Unlike older children, it can be difficult to tell when a newborn is seriously ill.

That is why doctors routinely do a septic work-up on infants who are under two or three months old when they have a rectal temperature that is at or above 100.4 F.

Be sure to call your doctor or seek medical attention if your baby has a fever.

Umbilical Cord Issues

The biggest issue with a baby's umbilical cord is that it sometimes doesn't fall off as quickly as a parent would like. Keep in mind that your baby's umbilical cord may not fall off until your baby is three or four weeks old. See your pediatrician if it is staying on longer than that or if it is showing any signs of infection. An infected umbilical cord may have a foul-smelling discharge and/or the skin around the cord may be red and tender.

Blocked Tear Duct

As your baby starts to make tears when he is about two weeks old, if he has a blocked tear duct, you may notice a lot of extra tearing. The tear duct normally drains tears from the inner corner of your baby's eye into his nose. When blocked, the tears pool in his eye and drain onto his cheek. Or the eye becomes crusted and matted when the tear duct gets infected.

Fortunately, most cases of blocked tear ducts go away on their own. You may have to treat your child with nasolacrimal massage (in which you massage the inside corner of your child's nose two to three times a day), cleaning any discharge or matter in the eyes with a warm washcloth, and occasional topical antibiotics, until it does, though.

Breastmilk Jaundice
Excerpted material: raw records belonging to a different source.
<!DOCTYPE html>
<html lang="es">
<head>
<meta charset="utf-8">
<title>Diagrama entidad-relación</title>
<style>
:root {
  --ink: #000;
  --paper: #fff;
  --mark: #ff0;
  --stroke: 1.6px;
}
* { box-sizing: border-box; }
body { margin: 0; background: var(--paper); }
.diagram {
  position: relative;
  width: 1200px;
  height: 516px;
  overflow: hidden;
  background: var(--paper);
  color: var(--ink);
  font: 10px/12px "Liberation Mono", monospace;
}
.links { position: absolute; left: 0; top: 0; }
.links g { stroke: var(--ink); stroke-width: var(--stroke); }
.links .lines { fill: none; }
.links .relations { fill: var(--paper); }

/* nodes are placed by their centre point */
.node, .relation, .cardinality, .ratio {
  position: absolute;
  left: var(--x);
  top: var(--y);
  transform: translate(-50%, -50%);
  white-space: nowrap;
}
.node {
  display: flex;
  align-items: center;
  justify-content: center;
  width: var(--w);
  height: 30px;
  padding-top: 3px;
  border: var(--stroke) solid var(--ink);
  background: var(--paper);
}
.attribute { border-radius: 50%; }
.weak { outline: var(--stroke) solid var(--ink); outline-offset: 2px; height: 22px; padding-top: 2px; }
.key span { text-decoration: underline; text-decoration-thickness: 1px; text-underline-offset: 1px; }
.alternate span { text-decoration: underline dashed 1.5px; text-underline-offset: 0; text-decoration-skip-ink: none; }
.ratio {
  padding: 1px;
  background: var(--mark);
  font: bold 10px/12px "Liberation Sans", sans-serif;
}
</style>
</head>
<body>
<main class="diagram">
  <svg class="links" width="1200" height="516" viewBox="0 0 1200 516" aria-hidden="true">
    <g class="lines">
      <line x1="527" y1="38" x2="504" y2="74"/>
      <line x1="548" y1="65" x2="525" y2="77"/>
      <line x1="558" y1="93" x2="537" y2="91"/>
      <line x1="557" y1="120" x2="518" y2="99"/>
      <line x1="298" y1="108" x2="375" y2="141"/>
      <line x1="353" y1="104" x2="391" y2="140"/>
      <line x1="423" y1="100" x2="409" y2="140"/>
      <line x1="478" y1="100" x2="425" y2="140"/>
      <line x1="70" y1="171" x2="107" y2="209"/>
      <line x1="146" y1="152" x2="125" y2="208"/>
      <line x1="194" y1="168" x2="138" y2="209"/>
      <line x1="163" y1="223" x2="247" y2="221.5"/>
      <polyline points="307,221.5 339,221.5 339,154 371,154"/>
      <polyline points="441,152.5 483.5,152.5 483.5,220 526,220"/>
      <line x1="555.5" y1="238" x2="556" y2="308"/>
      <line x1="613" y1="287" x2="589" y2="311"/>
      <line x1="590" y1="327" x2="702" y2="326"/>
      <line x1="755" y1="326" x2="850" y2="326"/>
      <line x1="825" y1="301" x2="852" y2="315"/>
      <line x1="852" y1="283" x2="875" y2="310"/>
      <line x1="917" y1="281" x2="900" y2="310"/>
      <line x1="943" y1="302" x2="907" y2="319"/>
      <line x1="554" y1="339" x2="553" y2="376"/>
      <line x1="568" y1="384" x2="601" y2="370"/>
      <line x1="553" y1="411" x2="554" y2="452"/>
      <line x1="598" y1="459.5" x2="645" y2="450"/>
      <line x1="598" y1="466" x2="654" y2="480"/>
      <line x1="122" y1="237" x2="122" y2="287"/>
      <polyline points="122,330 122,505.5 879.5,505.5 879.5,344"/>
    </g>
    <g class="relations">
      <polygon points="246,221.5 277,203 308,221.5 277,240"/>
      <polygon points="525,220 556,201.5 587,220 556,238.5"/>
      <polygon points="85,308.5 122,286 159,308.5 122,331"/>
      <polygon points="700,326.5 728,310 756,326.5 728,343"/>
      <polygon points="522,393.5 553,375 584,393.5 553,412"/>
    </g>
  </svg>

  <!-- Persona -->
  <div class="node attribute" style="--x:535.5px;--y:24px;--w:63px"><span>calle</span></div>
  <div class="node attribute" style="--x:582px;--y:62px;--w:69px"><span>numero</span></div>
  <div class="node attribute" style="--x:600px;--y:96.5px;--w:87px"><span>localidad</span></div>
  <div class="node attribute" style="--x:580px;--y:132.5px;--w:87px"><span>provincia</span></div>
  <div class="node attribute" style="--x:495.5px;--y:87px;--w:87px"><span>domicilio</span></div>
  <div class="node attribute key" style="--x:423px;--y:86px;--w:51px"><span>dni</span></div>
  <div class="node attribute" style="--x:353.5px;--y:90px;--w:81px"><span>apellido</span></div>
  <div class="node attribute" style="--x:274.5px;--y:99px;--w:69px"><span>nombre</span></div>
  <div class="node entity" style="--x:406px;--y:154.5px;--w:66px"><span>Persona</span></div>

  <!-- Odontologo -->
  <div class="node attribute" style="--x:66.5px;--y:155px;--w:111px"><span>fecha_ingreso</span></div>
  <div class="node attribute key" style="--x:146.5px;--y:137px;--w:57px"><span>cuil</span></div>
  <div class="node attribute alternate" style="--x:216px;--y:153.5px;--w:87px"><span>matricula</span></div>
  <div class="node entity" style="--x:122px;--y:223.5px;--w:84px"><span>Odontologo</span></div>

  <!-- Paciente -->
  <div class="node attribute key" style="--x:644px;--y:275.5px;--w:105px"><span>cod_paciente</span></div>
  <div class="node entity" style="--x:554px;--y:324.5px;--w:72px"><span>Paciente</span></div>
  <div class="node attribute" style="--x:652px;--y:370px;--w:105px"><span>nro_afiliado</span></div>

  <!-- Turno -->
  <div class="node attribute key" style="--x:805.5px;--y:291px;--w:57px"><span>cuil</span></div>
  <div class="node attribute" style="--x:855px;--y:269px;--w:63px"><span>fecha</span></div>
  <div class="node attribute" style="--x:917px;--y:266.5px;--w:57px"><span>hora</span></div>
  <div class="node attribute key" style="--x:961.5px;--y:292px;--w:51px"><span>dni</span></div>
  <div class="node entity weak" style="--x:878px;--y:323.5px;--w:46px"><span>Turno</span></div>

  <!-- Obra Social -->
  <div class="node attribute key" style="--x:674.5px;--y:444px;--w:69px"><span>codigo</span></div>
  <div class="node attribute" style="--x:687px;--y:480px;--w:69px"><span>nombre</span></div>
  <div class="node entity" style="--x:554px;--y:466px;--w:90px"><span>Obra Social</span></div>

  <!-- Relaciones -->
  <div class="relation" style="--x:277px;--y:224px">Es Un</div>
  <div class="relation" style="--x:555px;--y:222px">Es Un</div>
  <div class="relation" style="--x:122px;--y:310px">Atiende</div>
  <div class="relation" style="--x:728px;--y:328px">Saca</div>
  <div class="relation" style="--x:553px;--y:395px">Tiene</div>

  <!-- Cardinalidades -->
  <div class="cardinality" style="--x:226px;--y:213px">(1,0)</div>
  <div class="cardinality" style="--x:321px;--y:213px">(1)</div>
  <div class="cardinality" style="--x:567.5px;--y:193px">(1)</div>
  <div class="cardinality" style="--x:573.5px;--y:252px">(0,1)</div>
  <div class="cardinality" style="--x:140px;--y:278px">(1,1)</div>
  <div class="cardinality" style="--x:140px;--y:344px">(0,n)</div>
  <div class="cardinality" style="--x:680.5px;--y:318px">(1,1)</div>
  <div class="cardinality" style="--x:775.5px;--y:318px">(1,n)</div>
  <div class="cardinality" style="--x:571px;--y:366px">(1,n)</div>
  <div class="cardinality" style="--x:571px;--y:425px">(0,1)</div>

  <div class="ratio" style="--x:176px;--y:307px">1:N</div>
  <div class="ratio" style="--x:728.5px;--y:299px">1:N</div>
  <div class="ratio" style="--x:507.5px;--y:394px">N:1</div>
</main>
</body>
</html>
Although jaundice usually clears by your baby's second week, breastfeeding babies with breast milk jaundice may continue to be mildly jaundiced until they are 2 to 12 weeks old.